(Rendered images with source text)
---*---

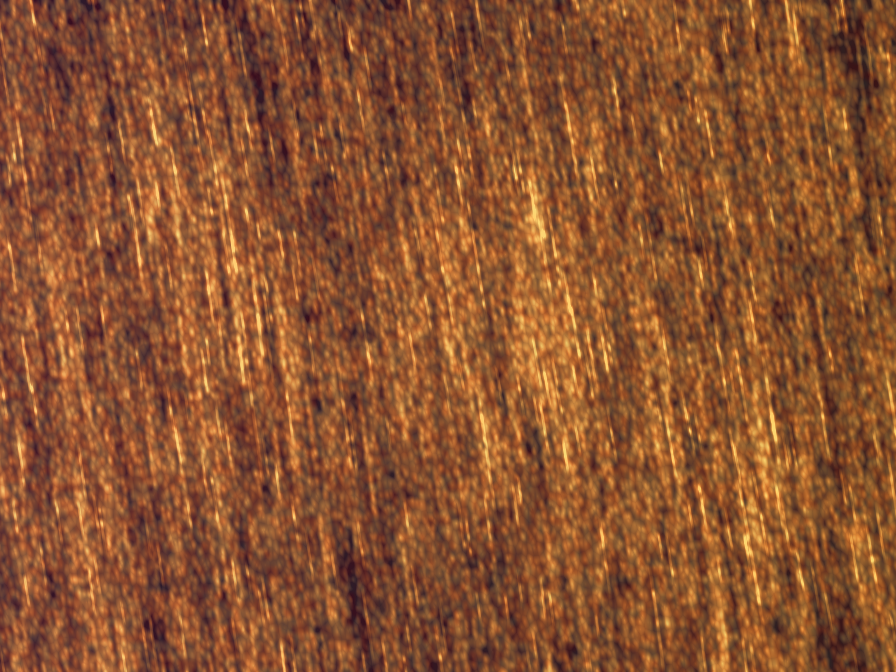
A WebGL 1 fragment shader for this texture:

```glsl
precision highp float;
// Brushed copper seen close up: steep, slightly tilted streaks with rough grain.
// Stretched noise layers and cellular grain add up to one tone value, which
// picks a colour from a copper ramp; sparse bright scratches lie on top.

uniform vec2 u_resolution;

const float TILT = 0.15;

float hash(vec2 p) {
  vec3 q = fract(p.xyx * 0.1031);
  q += dot(q, q.yzx + 33.33);
  return fract((q.x + q.y) * q.z);
}

// Smooth value noise in -1..1
float noise(vec2 p, float seed) {
  vec2 cell = floor(p) + seed;
  vec2 f = fract(p);
  f = f * f * (3.0 - 2.0 * f);
  float low = mix(hash(cell), hash(cell + vec2(1.0, 0.0)), f.x);
  float high = mix(hash(cell + vec2(0.0, 1.0)), hash(cell + vec2(1.0)), f.x);
  return 2.0 * mix(low, high, f.y) - 1.0;
}

// Cellular noise: distance to the nearest scattered point
float cellular(vec2 p, float seed) {
  vec2 cell = floor(p);
  float nearest = 2.0;
  for (int j = -1; j <= 1; j++) {
    for (int i = -1; i <= 1; i++) {
      vec2 id = cell + vec2(float(i), float(j));
      vec2 point = id + vec2(hash(id + seed), hash(id + seed + 57.0));
      nearest = min(nearest, distance(p, point));
    }
  }
  return nearest;
}

// Thin tapered lines, at most one per cell, staggered from column to column
float scratches(vec2 p, float seed, float share, float halfWidth) {
  float column = floor(p.x);
  p.y += 7.0 * hash(vec2(column, seed));
  vec2 id = vec2(column, floor(p.y)) + seed;
  float present = step(hash(id), share);
  float center = mix(0.3, 0.7, hash(id + 31.0));
  float reach = mix(0.2, 0.48, hash(id + 73.0));
  float across = 1.0 - smoothstep(0.3 * halfWidth, halfWidth, abs(fract(p.x) - center));
  float along = 1.0 - smoothstep(0.5 * reach, reach, abs(fract(p.y) - 0.5));
  return present * across * along;
}

// Copper colours for a tone that is roughly normal around zero
vec3 copperRamp(float tone) {
  vec3 color = mix(vec3(0.20, 0.09, 0.13), vec3(0.36, 0.20, 0.17), clamp((tone + 2.9) / 1.3, 0.0, 1.0));
  color = mix(color, vec3(0.45, 0.26, 0.17), clamp((tone + 1.6) / 0.9, 0.0, 1.0));
  color = mix(color, vec3(0.55, 0.32, 0.18), clamp((tone + 0.7) / 0.75, 0.0, 1.0));
  color = mix(color, vec3(0.67, 0.40, 0.20), clamp((tone - 0.05) / 0.85, 0.0, 1.0));
  color = mix(color, vec3(0.84, 0.53, 0.25), clamp((tone - 0.9) / 0.9, 0.0, 1.0));
  return mix(color, vec3(1.0, 0.82, 0.44), clamp((tone - 1.8) / 1.5, 0.0, 1.0));
}

void main() {
  vec2 uv = gl_FragCoord.xy / u_resolution;
  vec2 p = gl_FragCoord.xy / u_resolution.y;

  // Coordinates across and along the brushing, with a faint waver
  float waver = 0.003 * sin(5.0 * p.y + 4.0 * p.x) + 0.001 * sin(13.0 * p.y + 9.0 * p.x);
  vec2 brush = vec2(p.x + TILT * p.y + waver, p.y);

  // Uneven light and wide bands
  float light = 0.6 * noise(brush * vec2(3.5, 2.0), 11.0);
  light += 0.5 * noise(brush * vec2(22.0, 2.5), 23.0);
  light -= 0.7 * dot(uv - vec2(0.55, 0.5), uv - vec2(0.55, 0.5)) - 0.1;

  // Brushed streaks, from coarse to fine
  float streaks = 0.85 * noise(brush * vec2(72.0, 6.0), 37.0);
  streaks += 1.1 * noise(brush * vec2(145.0, 15.0), 41.0);

  // Rough grain
  float speckle = noise(brush * vec2(150.0, 95.0), 59.0);
  float grain = 0.95 * speckle;
  grain += 2.1 * (0.45 - cellular(brush * vec2(115.0, 62.0), 67.0));

  // Small dark pits, gathered where the light is low
  float pits = smoothstep(0.35, 0.85, noise(brush * vec2(48.0, 30.0), 83.0) - 0.25 * light);

  // Bright scratches, broken up by the grain
  float shine = 0.0;
  for (int k = 0; k < 3; k++) {
    float layer = float(k);
    vec2 scale = vec2(45.0 + 24.0 * layer, 3.5 + 3.0 * layer);
    shine += scratches(brush * scale, 101.0 + 19.0 * layer, 0.09 + 0.04 * layer, 0.17 + 0.06 * layer);
  }
  shine *= 0.75 + 0.35 * speckle;

  float tone = light + streaks + grain - 1.1 * pits + 1.9 * shine - 0.05;
  vec3 color = copperRamp(tone);

  // Red and green flecks, violet cast on the left, warmer on the right
  float fleck = noise(brush * vec2(120.0, 80.0), 131.0);
  color += fleck * vec3(0.025, -0.035, -0.03);
  color += (0.5 - uv.x) * vec3(-0.01, -0.025, 0.05);

  gl_FragColor = vec4(clamp(color, 0.0, 1.0), 1.0);
}
```
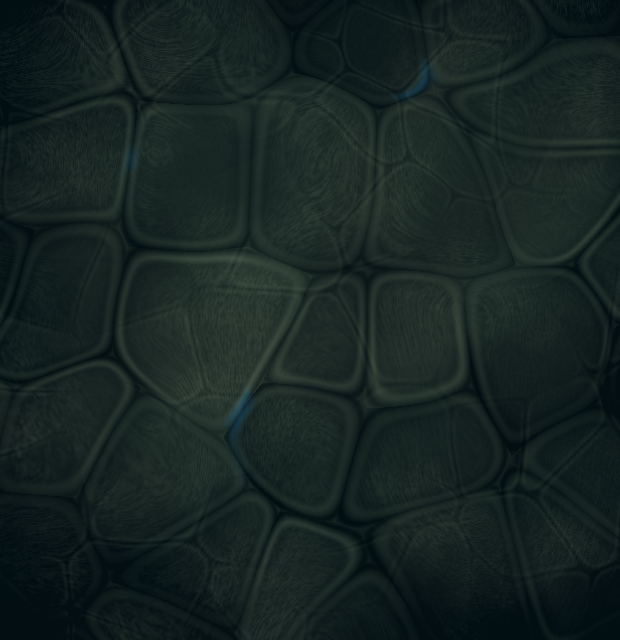
Reproduce this texture procedurally as a Shadertoy shader.

```glsl
const float CELL_SCALE = 5.0;      // large stones per canvas height
const float VEIN_SCALE = 7.3;      // faint inner facets per canvas height
const float GRAIN_SCALE = 125.0;
const float GRAIN_DEPTH = 0.085;
const float BASE_TONE = 0.187;
const float VIGNETTE = 0.125;
const float RIDGE_GAIN = 0.085;
const float GROOVE_DEPTH = 0.075;
const vec3 SHADOW = vec3(0.06, 0.11, 0.11);
const vec3 MOSS = vec3(0.24, 0.30, 0.25);
const vec3 GLINT = vec3(-0.03, 0.07, 0.16);

vec2 hash2(vec2 p) {
    vec3 q = fract(p.xyx * vec3(0.1031, 0.1030, 0.0973));
    q += dot(q, q.yzx + 33.33);
    return fract((q.xx + q.yz) * q.zy);
}

float noise(vec2 p) {
    vec2 i = floor(p), f = fract(p);
    f = f * f * (3.0 - 2.0 * f);
    vec2 e = vec2(0.0, 1.0);
    return mix(mix(hash2(i).x, hash2(i + e.yx).x, f.x),
               mix(hash2(i + e.xy).x, hash2(i + e.yy).x, f.x), f.y);
}

float fbm(vec2 p) {
    float sum = 0.0, amp = 0.5;
    for (int i = 0; i < 4; i++) {
        sum += amp * noise(p);
        p = mat2(1.6, 1.2, -1.2, 1.6) * p + 7.3;
        amp *= 0.5;
    }
    return sum;
}

// Rounded Voronoi: x = border distance, y = cell hash, zw = offset from seed
vec4 stones(vec2 p, float rounding) {
    vec2 home = floor(p), f = fract(p), nearest = vec2(0.0), cell = vec2(0.0);
    float best = 1e3;
    for (int y = -1; y <= 1; y++)
    for (int x = -1; x <= 1; x++) {
        vec2 g = vec2(x, y);
        vec2 r = g + 0.08 + 0.84 * hash2(home + g) - f;
        if (dot(r, r) < best) { best = dot(r, r); nearest = r; cell = g; }
    }
    float sum = 1e-9;
    for (int y = -2; y <= 2; y++)
    for (int x = -2; x <= 2; x++) {
        vec2 g = cell + vec2(x, y);
        vec2 r = g + 0.08 + 0.84 * hash2(home + g) - f;
        vec2 gap = r - nearest;
        if (dot(gap, gap) > 1e-4)
            sum += exp(-rounding * dot(0.5 * (r + nearest), normalize(gap)));
    }
    return vec4(-log(sum) / rounding, hash2(home + cell + 19.0).x, -nearest);
}

float bump(float x, float center, float width) {
    float t = (x - center) / width;
    return exp(-t * t);
}

void mainImage(out vec4 fragColor, in vec2 fragCoord) {
    vec2 uv = fragCoord / iResolution.y;
    vec2 centered = fragCoord / iResolution.xy - vec2(0.52, 0.54);
    vec2 warp = vec2(noise(uv * 6.0), noise(uv * 6.0 + 31.0)) - 0.5;
    vec2 p = uv + 0.055 * warp;

    vec4 stone = stones(p * CELL_SCALE + 3.0, 17.0);
    vec4 facet = stones((p + 0.03 * warp.yx) * VEIN_SCALE + 41.0, 24.0);
    float d = stone.x;

    // Broad light, stone shades and lit facets
    float patches = smoothstep(0.3, 0.72, fbm(uv * 5.5 + 12.0));
    float tone = BASE_TONE - VIGNETTE * smoothstep(0.0, 0.5, dot(centered, centered));
    tone += 0.036 * (stone.y - 0.5) + 0.024 * (facet.y - 0.5);
    tone += 0.055 * (patches - 0.5);
    float angle = 6.283 * stone.y;
    tone += 0.035 * dot(stone.zw, vec2(cos(angle), sin(angle)));

    // Fine wormy grain, strongest on lit patches
    vec2 flow = p + 0.012 * vec2(noise(uv * 32.0), noise(uv * 32.0 + 9.0));
    float turn = 3.0 * noise(uv * 4.0);
    vec2 along = mat2(cos(turn), sin(turn), -sin(turn), cos(turn)) * flow;
    float grain = noise(along * GRAIN_SCALE * vec2(1.0, 1.7)) - 0.5;
    grain += 0.5 * (noise(uv * GRAIN_SCALE * 1.9 + 5.0) - 0.5);
    float inside = smoothstep(0.03, 0.14, d);
    tone += GRAIN_DEPTH * grain * (0.2 + 0.6 * patches) * mix(0.25, 1.0, inside);

    // Faint inner veins
    float veinFade = smoothstep(0.35, 0.7, noise(uv * 7.0 + 50.0));
    tone += veinFade * (0.03 * bump(facet.x, 0.035, 0.022) - 0.022 * bump(facet.x, -0.01, 0.025));

    // Dark grooves with soft ridges and trailing contours
    float strength = mix(0.2, 1.0, smoothstep(0.25, 0.75, noise(uv * 6.5 + 77.0)));
    float side = mix(0.35, 1.0, stone.y);
    tone += RIDGE_GAIN * strength * side * bump(d, 0.045, 0.022);
    tone -= GROOVE_DEPTH * mix(0.4, 1.0, strength) * bump(min(d, 0.0) + max(d, 0.0), -0.012, 0.03);
    tone -= 0.016 * bump(d, 0.1, 0.035);
    tone += 0.007 * sin(d * 120.0) * exp(-9.0 * max(d, 0.0));

    // Map tone to the green ramp, with rare blue glints in the grooves
    vec3 color = mix(SHADOW, MOSS, (max(tone, 0.055) - 0.11) / 0.19);
    color.r += 0.014 * (noise(uv * 9.0 + 60.0) - 0.5);
    float glint = smoothstep(0.84, 0.96, noise(uv * 8.0 + 23.0)) * bump(d, 0.02, 0.035);
    color += GLINT * glint;
    fragColor = vec4(clamp(color, 0.0, 1.0), 1.0);
}
```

---*---

- **WHAT YOU HAVE TO DO**
For every line above that includes the string "return", copy the line.

- **TASK RESPONSE**
  return fract((q.x + q.y) * q.z);
  return 2.0 * mix(low, high, f.y) - 1.0;
  return nearest;
  return present * across * along;
  return mix(color, vec3(1.0, 0.82, 0.44), clamp((tone - 1.8) / 1.5, 0.0, 1.0));
    return fract((q.xx + q.yz) * q.zy);
    return mix(mix(hash2(i).x, hash2(i + e.yx).x, f.x),
    return sum;
    return vec4(-log(sum) / rounding, hash2(home + cell + 19.0).x, -nearest);
    return exp(-t * t);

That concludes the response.